Work order: Word for word, give the listing below again.

Source material:
------------------------------------------------
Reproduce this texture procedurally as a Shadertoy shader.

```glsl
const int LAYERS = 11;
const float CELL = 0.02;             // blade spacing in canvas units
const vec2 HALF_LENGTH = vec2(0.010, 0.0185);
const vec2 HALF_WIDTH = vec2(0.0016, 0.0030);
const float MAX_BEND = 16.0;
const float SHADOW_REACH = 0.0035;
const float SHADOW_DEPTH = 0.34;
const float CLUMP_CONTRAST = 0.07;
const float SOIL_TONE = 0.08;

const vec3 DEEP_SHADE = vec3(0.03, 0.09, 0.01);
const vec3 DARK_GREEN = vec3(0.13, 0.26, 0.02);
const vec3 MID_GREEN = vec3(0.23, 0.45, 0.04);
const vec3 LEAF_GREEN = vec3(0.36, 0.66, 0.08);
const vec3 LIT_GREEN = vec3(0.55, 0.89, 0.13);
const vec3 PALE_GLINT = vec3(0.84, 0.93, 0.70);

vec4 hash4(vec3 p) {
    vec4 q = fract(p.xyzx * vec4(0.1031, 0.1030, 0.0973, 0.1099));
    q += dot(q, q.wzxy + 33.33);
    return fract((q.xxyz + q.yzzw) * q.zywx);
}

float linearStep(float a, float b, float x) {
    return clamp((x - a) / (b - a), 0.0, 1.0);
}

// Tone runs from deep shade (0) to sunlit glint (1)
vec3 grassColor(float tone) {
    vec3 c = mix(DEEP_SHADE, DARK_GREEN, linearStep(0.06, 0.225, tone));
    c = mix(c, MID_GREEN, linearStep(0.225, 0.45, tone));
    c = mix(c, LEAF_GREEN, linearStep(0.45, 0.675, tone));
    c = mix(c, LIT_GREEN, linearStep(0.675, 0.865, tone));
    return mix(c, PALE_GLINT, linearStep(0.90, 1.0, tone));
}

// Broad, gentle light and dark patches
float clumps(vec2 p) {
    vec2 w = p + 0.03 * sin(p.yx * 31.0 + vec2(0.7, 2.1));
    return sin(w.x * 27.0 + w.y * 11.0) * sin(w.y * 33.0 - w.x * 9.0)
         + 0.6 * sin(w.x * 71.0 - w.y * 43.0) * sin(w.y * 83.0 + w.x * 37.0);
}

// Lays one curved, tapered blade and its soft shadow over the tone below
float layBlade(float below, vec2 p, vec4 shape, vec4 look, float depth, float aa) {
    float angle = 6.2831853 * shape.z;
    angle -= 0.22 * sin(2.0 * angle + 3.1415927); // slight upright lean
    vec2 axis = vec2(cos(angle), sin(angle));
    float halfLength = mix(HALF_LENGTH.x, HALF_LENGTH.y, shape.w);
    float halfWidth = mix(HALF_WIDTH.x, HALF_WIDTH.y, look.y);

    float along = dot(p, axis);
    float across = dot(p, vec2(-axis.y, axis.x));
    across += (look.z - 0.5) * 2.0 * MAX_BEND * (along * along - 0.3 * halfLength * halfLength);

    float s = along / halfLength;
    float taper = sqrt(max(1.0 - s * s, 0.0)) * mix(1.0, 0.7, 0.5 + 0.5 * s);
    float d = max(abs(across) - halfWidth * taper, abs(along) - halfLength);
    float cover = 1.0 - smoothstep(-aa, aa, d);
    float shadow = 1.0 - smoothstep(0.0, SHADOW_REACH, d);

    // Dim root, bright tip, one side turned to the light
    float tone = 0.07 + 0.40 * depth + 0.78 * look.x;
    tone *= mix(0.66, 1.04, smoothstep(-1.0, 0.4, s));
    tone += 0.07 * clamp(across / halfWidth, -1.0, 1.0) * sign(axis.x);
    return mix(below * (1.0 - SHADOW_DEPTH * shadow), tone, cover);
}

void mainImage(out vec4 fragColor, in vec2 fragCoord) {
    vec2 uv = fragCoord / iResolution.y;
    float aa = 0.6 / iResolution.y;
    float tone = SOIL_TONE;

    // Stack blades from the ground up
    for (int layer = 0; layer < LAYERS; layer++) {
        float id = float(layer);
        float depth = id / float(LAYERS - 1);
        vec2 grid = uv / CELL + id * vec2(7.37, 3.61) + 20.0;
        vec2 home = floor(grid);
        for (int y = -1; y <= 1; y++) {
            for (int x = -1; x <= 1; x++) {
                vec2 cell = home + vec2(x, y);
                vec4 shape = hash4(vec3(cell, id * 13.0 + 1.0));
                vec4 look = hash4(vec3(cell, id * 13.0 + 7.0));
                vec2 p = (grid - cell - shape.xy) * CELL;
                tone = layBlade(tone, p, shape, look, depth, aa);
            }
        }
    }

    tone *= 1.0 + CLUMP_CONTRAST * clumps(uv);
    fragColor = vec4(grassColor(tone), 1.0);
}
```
------------------------------------------------
Solution below:
Reproduce this texture procedurally as a Shadertoy shader.

```glsl
const int LAYERS = 11;
const float CELL = 0.02;             // blade spacing in canvas units
const vec2 HALF_LENGTH = vec2(0.010, 0.0185);
const vec2 HALF_WIDTH = vec2(0.0016, 0.0030);
const float MAX_BEND = 16.0;
const float SHADOW_REACH = 0.0035;
const float SHADOW_DEPTH = 0.34;
const float CLUMP_CONTRAST = 0.07;
const float SOIL_TONE = 0.08;

const vec3 DEEP_SHADE = vec3(0.03, 0.09, 0.01);
const vec3 DARK_GREEN = vec3(0.13, 0.26, 0.02);
const vec3 MID_GREEN = vec3(0.23, 0.45, 0.04);
const vec3 LEAF_GREEN = vec3(0.36, 0.66, 0.08);
const vec3 LIT_GREEN = vec3(0.55, 0.89, 0.13);
const vec3 PALE_GLINT = vec3(0.84, 0.93, 0.70);

vec4 hash4(vec3 p) {
    vec4 q = fract(p.xyzx * vec4(0.1031, 0.1030, 0.0973, 0.1099));
    q += dot(q, q.wzxy + 33.33);
    return fract((q.xxyz + q.yzzw) * q.zywx);
}

float linearStep(float a, float b, float x) {
    return clamp((x - a) / (b - a), 0.0, 1.0);
}

// Tone runs from deep shade (0) to sunlit glint (1)
vec3 grassColor(float tone) {
    vec3 c = mix(DEEP_SHADE, DARK_GREEN, linearStep(0.06, 0.225, tone));
    c = mix(c, MID_GREEN, linearStep(0.225, 0.45, tone));
    c = mix(c, LEAF_GREEN, linearStep(0.45, 0.675, tone));
    c = mix(c, LIT_GREEN, linearStep(0.675, 0.865, tone));
    return mix(c, PALE_GLINT, linearStep(0.90, 1.0, tone));
}

// Broad, gentle light and dark patches
float clumps(vec2 p) {
    vec2 w = p + 0.03 * sin(p.yx * 31.0 + vec2(0.7, 2.1));
    return sin(w.x * 27.0 + w.y * 11.0) * sin(w.y * 33.0 - w.x * 9.0)
         + 0.6 * sin(w.x * 71.0 - w.y * 43.0) * sin(w.y * 83.0 + w.x * 37.0);
}

// Lays one curved, tapered blade and its soft shadow over the tone below
float layBlade(float below, vec2 p, vec4 shape, vec4 look, float depth, float aa) {
    float angle = 6.2831853 * shape.z;
    angle -= 0.22 * sin(2.0 * angle + 3.1415927); // slight upright lean
    vec2 axis = vec2(cos(angle), sin(angle));
    float halfLength = mix(HALF_LENGTH.x, HALF_LENGTH.y, shape.w);
    float halfWidth = mix(HALF_WIDTH.x, HALF_WIDTH.y, look.y);

    float along = dot(p, axis);
    float across = dot(p, vec2(-axis.y, axis.x));
    across += (look.z - 0.5) * 2.0 * MAX_BEND * (along * along - 0.3 * halfLength * halfLength);

    float s = along / halfLength;
    float taper = sqrt(max(1.0 - s * s, 0.0)) * mix(1.0, 0.7, 0.5 + 0.5 * s);
    float d = max(abs(across) - halfWidth * taper, abs(along) - halfLength);
    float cover = 1.0 - smoothstep(-aa, aa, d);
    float shadow = 1.0 - smoothstep(0.0, SHADOW_REACH, d);

    // Dim root, bright tip, one side turned to the light
    float tone = 0.07 + 0.40 * depth + 0.78 * look.x;
    tone *= mix(0.66, 1.04, smoothstep(-1.0, 0.4, s));
    tone += 0.07 * clamp(across / halfWidth, -1.0, 1.0) * sign(axis.x);
    return mix(below * (1.0 - SHADOW_DEPTH * shadow), tone, cover);
}

void mainImage(out vec4 fragColor, in vec2 fragCoord) {
    vec2 uv = fragCoord / iResolution.y;
    float aa = 0.6 / iResolution.y;
    float tone = SOIL_TONE;

    // Stack blades from the ground up
    for (int layer = 0; layer < LAYERS; layer++) {
        float id = float(layer);
        float depth = id / float(LAYERS - 1);
        vec2 grid = uv / CELL + id * vec2(7.37, 3.61) + 20.0;
        vec2 home = floor(grid);
        for (int y = -1; y <= 1; y++) {
            for (int x = -1; x <= 1; x++) {
                vec2 cell = home + vec2(x, y);
                vec4 shape = hash4(vec3(cell, id * 13.0 + 1.0));
                vec4 look = hash4(vec3(cell, id * 13.0 + 7.0));
                vec2 p = (grid - cell - shape.xy) * CELL;
                tone = layBlade(tone, p, shape, look, depth, aa);
            }
        }
    }

    tone *= 1.0 + CLUMP_CONTRAST * clumps(uv);
    fragColor = vec4(grassColor(tone), 1.0);
}
```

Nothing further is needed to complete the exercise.